### EXERCISE
The required output is the exact sequence of lines from the line holding "240 L572 242" to the end of the records, inclusive.

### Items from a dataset
--- START ---
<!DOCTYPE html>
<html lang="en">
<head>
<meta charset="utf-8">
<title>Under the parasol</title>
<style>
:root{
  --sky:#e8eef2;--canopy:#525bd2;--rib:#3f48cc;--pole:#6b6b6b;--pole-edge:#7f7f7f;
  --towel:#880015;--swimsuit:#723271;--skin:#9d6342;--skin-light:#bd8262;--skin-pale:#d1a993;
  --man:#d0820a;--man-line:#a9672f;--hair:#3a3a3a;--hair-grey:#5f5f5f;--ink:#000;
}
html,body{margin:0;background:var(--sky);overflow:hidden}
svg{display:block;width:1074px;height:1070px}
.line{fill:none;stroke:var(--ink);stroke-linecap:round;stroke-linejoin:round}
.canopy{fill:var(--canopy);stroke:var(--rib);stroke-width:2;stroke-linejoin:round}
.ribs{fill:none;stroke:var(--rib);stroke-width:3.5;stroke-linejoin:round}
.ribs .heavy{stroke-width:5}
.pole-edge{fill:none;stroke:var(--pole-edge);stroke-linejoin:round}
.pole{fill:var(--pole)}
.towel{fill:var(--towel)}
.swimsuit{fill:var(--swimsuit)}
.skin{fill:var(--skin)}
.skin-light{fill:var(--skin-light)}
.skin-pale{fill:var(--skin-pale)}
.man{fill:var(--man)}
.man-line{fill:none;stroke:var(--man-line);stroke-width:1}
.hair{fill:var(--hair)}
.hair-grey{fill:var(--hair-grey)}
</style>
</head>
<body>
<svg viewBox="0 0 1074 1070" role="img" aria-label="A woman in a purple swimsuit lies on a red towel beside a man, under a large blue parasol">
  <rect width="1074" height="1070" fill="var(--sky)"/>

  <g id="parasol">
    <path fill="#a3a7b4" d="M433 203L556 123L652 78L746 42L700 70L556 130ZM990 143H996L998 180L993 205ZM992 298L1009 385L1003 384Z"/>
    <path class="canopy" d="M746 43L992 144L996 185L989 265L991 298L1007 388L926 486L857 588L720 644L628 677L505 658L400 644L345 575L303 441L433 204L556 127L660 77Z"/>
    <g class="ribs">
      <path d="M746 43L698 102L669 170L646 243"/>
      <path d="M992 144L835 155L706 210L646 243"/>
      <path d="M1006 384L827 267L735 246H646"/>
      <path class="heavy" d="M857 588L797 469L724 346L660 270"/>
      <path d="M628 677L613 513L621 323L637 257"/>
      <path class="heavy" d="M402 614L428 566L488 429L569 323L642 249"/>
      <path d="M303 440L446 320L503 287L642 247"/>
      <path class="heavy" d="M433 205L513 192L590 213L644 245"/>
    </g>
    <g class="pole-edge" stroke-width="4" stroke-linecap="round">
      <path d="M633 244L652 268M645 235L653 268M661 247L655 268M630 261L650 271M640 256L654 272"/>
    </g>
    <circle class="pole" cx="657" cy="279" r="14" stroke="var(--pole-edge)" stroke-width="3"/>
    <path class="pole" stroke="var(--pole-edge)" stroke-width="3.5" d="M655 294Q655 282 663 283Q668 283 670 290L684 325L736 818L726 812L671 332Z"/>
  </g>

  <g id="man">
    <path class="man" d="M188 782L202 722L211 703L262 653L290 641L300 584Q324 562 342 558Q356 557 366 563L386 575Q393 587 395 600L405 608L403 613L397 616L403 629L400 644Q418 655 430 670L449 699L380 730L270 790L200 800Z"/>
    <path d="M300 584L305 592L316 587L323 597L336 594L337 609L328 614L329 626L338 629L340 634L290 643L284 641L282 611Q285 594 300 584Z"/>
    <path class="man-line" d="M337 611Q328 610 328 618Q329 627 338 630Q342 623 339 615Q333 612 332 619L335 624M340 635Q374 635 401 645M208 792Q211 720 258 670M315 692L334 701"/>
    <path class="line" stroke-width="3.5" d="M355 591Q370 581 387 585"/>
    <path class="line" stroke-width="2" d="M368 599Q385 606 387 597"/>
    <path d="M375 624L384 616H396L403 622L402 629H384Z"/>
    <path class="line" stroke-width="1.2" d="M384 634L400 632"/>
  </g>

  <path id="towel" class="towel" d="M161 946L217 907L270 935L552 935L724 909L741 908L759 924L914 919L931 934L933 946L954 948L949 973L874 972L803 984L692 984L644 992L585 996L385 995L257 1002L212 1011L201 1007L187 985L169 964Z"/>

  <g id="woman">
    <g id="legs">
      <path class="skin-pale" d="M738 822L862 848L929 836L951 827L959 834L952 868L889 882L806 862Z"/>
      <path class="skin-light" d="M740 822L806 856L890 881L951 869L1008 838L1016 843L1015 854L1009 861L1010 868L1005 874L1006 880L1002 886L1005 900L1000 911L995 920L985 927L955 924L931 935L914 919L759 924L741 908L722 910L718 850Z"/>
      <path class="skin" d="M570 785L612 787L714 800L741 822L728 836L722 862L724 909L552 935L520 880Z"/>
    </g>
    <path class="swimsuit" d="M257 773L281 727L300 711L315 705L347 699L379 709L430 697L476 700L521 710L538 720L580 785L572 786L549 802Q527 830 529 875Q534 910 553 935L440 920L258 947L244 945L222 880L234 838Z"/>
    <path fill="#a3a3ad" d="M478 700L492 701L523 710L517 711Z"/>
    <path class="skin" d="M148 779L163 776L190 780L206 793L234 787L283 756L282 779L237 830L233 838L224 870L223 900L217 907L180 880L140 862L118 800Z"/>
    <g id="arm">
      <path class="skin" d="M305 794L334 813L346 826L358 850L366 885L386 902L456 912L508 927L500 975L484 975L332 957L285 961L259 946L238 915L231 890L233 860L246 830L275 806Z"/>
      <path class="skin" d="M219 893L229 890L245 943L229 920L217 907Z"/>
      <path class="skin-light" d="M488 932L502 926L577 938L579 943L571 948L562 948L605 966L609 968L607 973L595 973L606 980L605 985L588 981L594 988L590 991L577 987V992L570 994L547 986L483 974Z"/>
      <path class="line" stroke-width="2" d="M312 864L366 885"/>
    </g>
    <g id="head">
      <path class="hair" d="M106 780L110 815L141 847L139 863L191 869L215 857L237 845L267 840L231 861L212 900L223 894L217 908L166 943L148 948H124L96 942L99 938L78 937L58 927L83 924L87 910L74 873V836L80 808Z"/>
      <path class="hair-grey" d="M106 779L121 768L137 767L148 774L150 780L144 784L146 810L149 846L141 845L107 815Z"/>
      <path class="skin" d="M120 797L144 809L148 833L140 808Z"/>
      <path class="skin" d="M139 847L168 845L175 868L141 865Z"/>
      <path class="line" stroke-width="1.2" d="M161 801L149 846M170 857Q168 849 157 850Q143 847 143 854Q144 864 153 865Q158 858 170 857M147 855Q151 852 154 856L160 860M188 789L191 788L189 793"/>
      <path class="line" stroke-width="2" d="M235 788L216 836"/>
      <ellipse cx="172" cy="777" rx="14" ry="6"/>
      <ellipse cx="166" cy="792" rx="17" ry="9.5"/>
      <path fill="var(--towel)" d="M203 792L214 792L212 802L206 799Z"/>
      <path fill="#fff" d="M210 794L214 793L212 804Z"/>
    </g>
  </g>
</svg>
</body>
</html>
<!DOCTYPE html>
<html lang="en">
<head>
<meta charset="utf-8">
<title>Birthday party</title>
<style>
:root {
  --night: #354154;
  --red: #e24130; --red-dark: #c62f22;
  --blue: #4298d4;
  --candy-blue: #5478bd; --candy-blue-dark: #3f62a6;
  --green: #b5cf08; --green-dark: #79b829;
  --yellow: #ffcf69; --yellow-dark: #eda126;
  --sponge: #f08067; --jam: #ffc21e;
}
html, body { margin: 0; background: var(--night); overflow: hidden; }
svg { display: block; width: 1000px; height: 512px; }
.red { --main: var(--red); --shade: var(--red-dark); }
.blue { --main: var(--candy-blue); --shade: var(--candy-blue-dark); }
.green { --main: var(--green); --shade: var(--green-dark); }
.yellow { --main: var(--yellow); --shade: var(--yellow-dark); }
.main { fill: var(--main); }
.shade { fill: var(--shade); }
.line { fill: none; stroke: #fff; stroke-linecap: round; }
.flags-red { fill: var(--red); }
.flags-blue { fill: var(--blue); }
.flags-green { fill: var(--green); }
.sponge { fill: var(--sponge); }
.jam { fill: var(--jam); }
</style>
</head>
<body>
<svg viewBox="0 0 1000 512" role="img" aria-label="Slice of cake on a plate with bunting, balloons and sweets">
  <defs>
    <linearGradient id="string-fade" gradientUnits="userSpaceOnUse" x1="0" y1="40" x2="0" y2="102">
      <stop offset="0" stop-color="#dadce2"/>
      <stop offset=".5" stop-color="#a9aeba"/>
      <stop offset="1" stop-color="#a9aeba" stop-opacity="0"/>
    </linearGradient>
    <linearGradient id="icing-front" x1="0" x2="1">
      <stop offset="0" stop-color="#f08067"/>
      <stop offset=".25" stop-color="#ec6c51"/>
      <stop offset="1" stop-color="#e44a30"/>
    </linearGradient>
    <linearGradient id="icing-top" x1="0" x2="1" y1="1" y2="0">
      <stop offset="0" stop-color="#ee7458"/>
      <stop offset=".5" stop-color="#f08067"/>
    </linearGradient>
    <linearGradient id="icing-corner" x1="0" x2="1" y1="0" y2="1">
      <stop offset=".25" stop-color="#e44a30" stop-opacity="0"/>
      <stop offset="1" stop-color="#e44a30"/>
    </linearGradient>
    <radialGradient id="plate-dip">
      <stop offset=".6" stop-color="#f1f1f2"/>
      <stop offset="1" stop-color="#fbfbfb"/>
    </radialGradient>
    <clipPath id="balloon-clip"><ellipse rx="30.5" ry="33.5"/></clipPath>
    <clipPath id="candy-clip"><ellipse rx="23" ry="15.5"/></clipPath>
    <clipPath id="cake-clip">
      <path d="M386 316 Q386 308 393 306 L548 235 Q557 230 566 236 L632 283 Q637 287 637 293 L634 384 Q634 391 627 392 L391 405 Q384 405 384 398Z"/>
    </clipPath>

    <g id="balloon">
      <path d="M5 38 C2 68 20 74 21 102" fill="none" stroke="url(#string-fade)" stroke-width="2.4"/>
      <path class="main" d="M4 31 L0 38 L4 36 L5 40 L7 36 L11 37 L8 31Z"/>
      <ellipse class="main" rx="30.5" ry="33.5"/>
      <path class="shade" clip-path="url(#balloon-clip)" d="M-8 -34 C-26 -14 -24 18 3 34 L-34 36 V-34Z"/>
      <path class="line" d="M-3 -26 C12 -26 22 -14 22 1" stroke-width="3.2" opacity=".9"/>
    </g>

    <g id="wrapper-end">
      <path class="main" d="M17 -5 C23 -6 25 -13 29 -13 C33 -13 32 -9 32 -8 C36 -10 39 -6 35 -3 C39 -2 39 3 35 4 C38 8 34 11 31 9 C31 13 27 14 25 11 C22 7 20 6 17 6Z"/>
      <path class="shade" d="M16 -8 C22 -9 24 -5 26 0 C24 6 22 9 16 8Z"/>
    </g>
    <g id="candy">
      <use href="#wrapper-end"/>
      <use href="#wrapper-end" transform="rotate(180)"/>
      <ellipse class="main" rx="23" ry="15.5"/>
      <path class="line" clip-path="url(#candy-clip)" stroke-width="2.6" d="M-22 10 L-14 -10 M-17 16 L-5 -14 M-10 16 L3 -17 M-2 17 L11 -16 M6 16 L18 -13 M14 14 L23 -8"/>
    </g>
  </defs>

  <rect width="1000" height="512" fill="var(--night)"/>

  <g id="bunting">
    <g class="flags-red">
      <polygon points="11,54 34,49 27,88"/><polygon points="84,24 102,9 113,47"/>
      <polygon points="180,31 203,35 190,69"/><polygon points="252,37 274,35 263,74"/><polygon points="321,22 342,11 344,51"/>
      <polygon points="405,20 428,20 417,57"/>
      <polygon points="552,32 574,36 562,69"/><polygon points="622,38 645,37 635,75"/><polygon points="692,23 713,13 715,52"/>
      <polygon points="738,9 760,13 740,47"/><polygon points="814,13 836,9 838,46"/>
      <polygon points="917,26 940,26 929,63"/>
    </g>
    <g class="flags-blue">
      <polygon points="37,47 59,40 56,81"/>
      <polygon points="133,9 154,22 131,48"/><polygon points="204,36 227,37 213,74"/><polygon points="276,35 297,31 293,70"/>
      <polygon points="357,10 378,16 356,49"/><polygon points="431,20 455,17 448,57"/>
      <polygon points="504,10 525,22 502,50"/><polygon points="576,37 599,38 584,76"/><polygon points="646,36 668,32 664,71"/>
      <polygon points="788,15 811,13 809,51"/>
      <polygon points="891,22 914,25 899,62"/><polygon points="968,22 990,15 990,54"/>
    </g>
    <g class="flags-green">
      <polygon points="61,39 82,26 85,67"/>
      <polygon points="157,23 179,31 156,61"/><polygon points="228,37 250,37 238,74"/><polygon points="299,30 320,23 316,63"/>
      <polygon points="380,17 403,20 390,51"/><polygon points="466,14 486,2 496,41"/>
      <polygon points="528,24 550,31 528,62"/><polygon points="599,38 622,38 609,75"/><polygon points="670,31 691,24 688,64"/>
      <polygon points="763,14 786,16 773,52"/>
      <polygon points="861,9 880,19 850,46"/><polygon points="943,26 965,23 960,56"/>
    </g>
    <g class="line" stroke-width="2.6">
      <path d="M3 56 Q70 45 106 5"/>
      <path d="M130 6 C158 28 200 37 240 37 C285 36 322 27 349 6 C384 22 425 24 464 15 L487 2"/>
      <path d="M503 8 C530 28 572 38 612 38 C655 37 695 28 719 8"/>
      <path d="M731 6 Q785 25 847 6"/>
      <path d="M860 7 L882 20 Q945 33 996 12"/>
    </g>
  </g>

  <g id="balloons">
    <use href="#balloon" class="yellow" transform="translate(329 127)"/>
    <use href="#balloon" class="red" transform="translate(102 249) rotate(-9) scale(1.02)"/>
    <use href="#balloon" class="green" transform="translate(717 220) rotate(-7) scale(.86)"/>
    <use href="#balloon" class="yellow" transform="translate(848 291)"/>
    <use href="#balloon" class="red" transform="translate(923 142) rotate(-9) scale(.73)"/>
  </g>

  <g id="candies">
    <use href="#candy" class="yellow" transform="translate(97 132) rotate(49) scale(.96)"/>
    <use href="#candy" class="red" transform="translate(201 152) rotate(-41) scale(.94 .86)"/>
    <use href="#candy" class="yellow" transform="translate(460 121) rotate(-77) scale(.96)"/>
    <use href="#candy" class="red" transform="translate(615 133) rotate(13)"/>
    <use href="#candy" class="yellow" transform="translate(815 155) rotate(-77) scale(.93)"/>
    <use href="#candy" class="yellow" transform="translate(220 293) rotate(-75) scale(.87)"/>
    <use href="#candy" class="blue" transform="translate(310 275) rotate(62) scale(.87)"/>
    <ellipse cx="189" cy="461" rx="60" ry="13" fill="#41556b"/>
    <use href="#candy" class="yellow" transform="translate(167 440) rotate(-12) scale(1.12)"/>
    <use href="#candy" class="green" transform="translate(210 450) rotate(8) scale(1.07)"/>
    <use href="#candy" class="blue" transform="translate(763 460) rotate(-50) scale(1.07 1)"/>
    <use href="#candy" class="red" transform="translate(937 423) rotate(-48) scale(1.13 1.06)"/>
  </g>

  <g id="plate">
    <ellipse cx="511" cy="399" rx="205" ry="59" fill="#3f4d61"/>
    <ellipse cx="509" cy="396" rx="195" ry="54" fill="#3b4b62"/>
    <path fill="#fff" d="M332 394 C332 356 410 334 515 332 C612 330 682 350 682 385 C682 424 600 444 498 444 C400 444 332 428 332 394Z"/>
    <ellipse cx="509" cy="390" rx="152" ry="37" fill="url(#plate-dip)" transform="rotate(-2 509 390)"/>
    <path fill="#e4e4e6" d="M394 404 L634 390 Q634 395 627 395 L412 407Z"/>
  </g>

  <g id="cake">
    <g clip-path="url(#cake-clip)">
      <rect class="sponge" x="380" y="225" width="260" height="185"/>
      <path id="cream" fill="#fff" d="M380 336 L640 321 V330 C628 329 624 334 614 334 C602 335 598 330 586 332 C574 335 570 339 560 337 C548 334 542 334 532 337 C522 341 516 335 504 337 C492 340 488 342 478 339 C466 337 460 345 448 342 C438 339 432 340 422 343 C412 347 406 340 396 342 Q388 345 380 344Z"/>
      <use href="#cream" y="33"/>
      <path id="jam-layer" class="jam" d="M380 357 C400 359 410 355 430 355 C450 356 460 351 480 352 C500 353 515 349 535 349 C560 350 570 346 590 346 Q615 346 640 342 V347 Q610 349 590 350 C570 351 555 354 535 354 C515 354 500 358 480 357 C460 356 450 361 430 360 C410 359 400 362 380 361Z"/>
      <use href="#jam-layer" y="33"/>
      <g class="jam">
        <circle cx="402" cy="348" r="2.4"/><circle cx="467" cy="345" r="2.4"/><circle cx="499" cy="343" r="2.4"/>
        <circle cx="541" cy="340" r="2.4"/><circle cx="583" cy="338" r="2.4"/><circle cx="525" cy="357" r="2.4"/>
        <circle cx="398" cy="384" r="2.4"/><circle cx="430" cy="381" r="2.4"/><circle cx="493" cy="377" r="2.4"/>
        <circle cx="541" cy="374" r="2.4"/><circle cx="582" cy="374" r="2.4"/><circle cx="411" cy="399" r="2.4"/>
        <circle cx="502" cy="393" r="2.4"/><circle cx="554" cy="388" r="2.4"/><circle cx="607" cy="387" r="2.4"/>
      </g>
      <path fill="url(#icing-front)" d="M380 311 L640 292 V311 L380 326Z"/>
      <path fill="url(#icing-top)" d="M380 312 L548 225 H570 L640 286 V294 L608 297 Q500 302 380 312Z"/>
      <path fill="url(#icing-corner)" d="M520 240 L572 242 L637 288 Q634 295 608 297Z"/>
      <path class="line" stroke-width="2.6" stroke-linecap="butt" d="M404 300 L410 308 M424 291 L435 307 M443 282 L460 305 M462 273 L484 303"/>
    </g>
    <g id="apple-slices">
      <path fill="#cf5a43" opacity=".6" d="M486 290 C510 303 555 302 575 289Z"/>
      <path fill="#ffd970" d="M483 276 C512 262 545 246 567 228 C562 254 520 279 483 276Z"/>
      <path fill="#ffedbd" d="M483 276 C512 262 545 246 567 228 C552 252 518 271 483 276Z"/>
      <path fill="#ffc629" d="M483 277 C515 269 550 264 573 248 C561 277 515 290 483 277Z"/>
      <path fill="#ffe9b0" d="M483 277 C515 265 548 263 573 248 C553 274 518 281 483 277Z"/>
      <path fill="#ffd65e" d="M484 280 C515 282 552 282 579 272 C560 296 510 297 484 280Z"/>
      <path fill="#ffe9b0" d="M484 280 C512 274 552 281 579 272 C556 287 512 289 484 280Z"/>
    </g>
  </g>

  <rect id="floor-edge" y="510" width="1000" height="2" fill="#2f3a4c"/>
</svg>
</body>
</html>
--- END ---
### RESULT OF THIS EXERCISE
      <path fill="url(#icing-corner)" d="M520 240 L572 242 L637 288 Q634 295 608 297Z"/>
      <path class="line" stroke-width="2.6" stroke-linecap="butt" d="M404 300 L410 308 M424 291 L435 307 M443 282 L460 305 M462 273 L484 303"/>
    </g>
    <g id="apple-slices">
      <path fill="#cf5a43" opacity=".6" d="M486 290 C510 303 555 302 575 289Z"/>
      <path fill="#ffd970" d="M483 276 C512 262 545 246 567 228 C562 254 520 279 483 276Z"/>
      <path fill="#ffedbd" d="M483 276 C512 262 545 246 567 228 C552 252 518 271 483 276Z"/>
      <path fill="#ffc629" d="M483 277 C515 269 550 264 573 248 C561 277 515 290 483 277Z"/>
      <path fill="#ffe9b0" d="M483 277 C515 265 548 263 573 248 C553 274 518 281 483 277Z"/>
      <path fill="#ffd65e" d="M484 280 C515 282 552 282 579 272 C560 296 510 297 484 280Z"/>
      <path fill="#ffe9b0" d="M484 280 C512 274 552 281 579 272 C556 287 512 289 484 280Z"/>
    </g>
  </g>

  <rect id="floor-edge" y="510" width="1000" height="2" fill="#2f3a4c"/>
</svg>
</body>
</html>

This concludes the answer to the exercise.